The incident occurred in June 2016 while a man was using a hammer to conduct repairs on the console of a 2001 Honda Accord.  The car’s ignition was turned on when the air bag ruptured and sprayed metal parts into the vehicle, according to the report, but it’s unclear why the air bag deployed.

That makes it the 12th U.S. death — and 17th death worldwide — tied to a faulty Takata air bag, along with dozens of other injuries.

“The rupture most likely contributed to his death,” Honda spokesman Chris Martin told the AP.

The car’s air bag inflators were under recall, but never received necessary repairs. Multiple owners of the vehicle were mailed 12 recall notices over seven years, according to the AP.

Takata’s air bags have led to the largest auto recall in U.S. history because they can explode with too much force and spray shrapnel into the vehicle. But some have criticized the slow pace of progress in completing the repairs.

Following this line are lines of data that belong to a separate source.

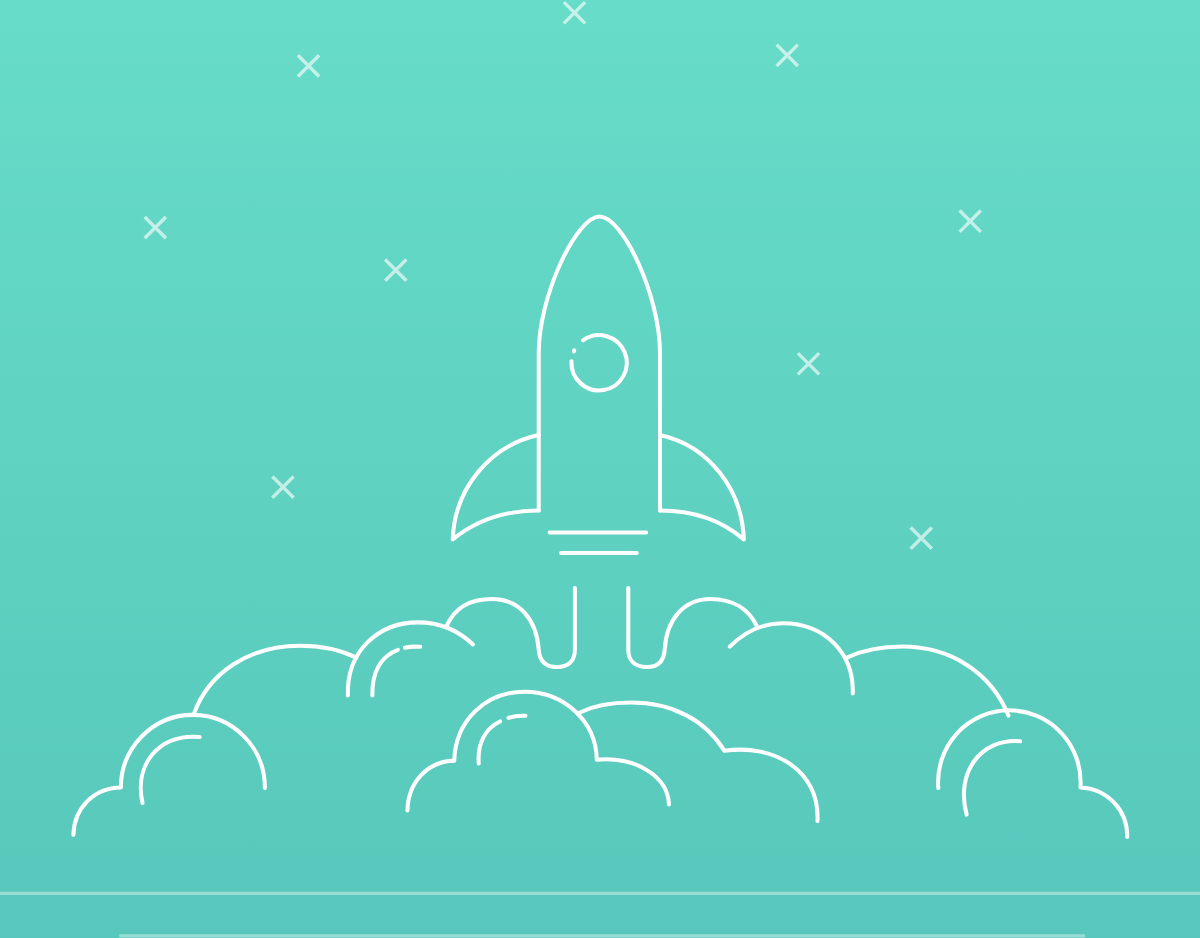
<!DOCTYPE html>
<html lang="en">
<head>
<meta charset="utf-8">
<title>Rocket launch</title>
<style>
  :root {
    --sky-top: #67dcc8;
    --sky-bottom: #57c8bb;
    --line: #ffffff;
    --star: rgba(255, 255, 255, .62);
    --rule: rgba(255, 255, 255, .38);
  }
  html, body { margin: 0; height: 100%; overflow: hidden; background: var(--sky-bottom); }
  .launch {
    display: block;
    width: 1200px;
    height: 938px;
    background: linear-gradient(var(--sky-top), var(--sky-bottom));
  }
  .drawing { fill: none; stroke: var(--line); stroke-width: 1.9; stroke-linecap: round; stroke-linejoin: round; }
  .stars { fill: none; stroke: var(--star); stroke-width: 1.6; }
  .rules { fill: none; stroke: var(--rule); stroke-width: 1.6; }
</style>
</head>
<body>
<svg class="launch" viewBox="0 0 564 441" preserveAspectRatio="none" role="img" aria-label="Line drawing of a rocket lifting off above clouds of smoke">
  <defs>
    <path id="star" d="M-5-5 5 5M5-5-5 5"/>
  </defs>

  <g class="stars">
    <use href="#star" x="270" y="6"/>
    <use href="#star" x="145" y="31"/>
    <use href="#star" x="370" y="26"/>
    <use href="#star" x="73" y="107"/>
    <use href="#star" x="186" y="127"/>
    <use href="#star" x="456" y="104"/>
    <use href="#star" x="380" y="171"/>
    <use href="#star" x="133" y="229"/>
    <use href="#star" x="433" y="253"/>
  </g>

  <g class="drawing" id="rocket">
    <path class="body" d="M253.2 240V166C253.2 139 271 101.800 281.800 101.800S310.200 139 310.200 166V240"/>
    <path class="fin-left" d="M253.200 204.500C230 209.500 213.500 230 212.800 253.600C224 244.500 238 240 253.200 240"/>
    <path class="fin-right" d="M310.200 204.500C333 209.500 348.800 230 349.600 253.600C339 244.500 325 240 310.200 240"/>
    <path class="window" d="M274 160A13 13 0 1 1 268.600 169.800M269.700 165.200l.2-.5"/>
    <path class="nozzle" d="M258.300 250.400H303.700M263.700 260H299.300"/>
  </g>

  <g class="drawing" id="exhaust">
    <path d="M270.200 276.500V305.500C270.200 311 267 313.600 261.800 313.600S253.600 311 253.200 305.500C252.200 291 244 281.600 231 281.600C221 281.600 213.500 286 209.800 294.500"/>
    <path d="M295.300 276.500V305.500C295.300 311 298.800 313.600 304 313.600S312 311 312.400 305.500C313.200 291 321.500 281.600 334 281.600C344.500 281.600 352 286.500 355.800 294.500"/>
  </g>

  <g class="drawing" id="smoke-left">
    <path d="M163.500 327C162.800 306 178 292.600 196.500 292.600C207 292.600 215.500 296.500 222.300 303"/>
    <path d="M175 327C174.800 316 179 308.500 187 305.500M190.300 304.500Q193.500 303.800 197.500 304.100"/>
    <path d="M91 336C98 316 117.500 303.600 141 303.600C151 303.600 160 305.500 167.500 309.200"/>
    <path d="M124.500 370.500A33.800 34.200 0 1 0 56.800 370.200C44 370.400 34.800 380 34.500 392.500"/>
    <path d="M67 377.500C63 360 74 345 93.800 346.500"/>
  </g>

  <g class="drawing" id="smoke-right">
    <path d="M343 304C350 297 358 293 368 293C387.500 293 401.400 307 400.800 326"/>
    <path d="M398 309.200C406 305.500 415 304 424 304C447 304 466 316.500 474 336.500"/>
    <path d="M441 370.500A33.500 33.800 0 1 1 507.800 370.200C520.500 370.800 530 381 529.800 393.500"/>
    <path d="M454.300 383C449 363 461 347 479.500 348.500"/>
  </g>

  <g class="drawing" id="smoke-centre">
    <path d="M191.500 381C191.800 367.500 201 358 213.500 357.600C214 339 228 325.200 246.500 325.200S280.200 339 280.500 357.200C299.500 355.500 314 365.500 314.400 378.200"/>
    <path d="M225 359C224.300 349.500 228 342.500 235 339.200M239 337.500Q242.500 336.300 247 336.500"/>
    <path d="M272.500 335C280 331.300 288 330.300 296.500 330.300C316 330.300 331.500 338.500 340.500 353C364 349.500 385.500 362.500 384.200 386"/>
  </g>

  <g class="rules">
    <path d="M0 420H564"/>
    <path d="M56 440H510"/>
  </g>
</svg>
</body>
</html>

The 2001 Honda Accord’s defective air bag inflators are among the most dangerous, with a 50 percent chance of blowing apart in a crash, according to the AP.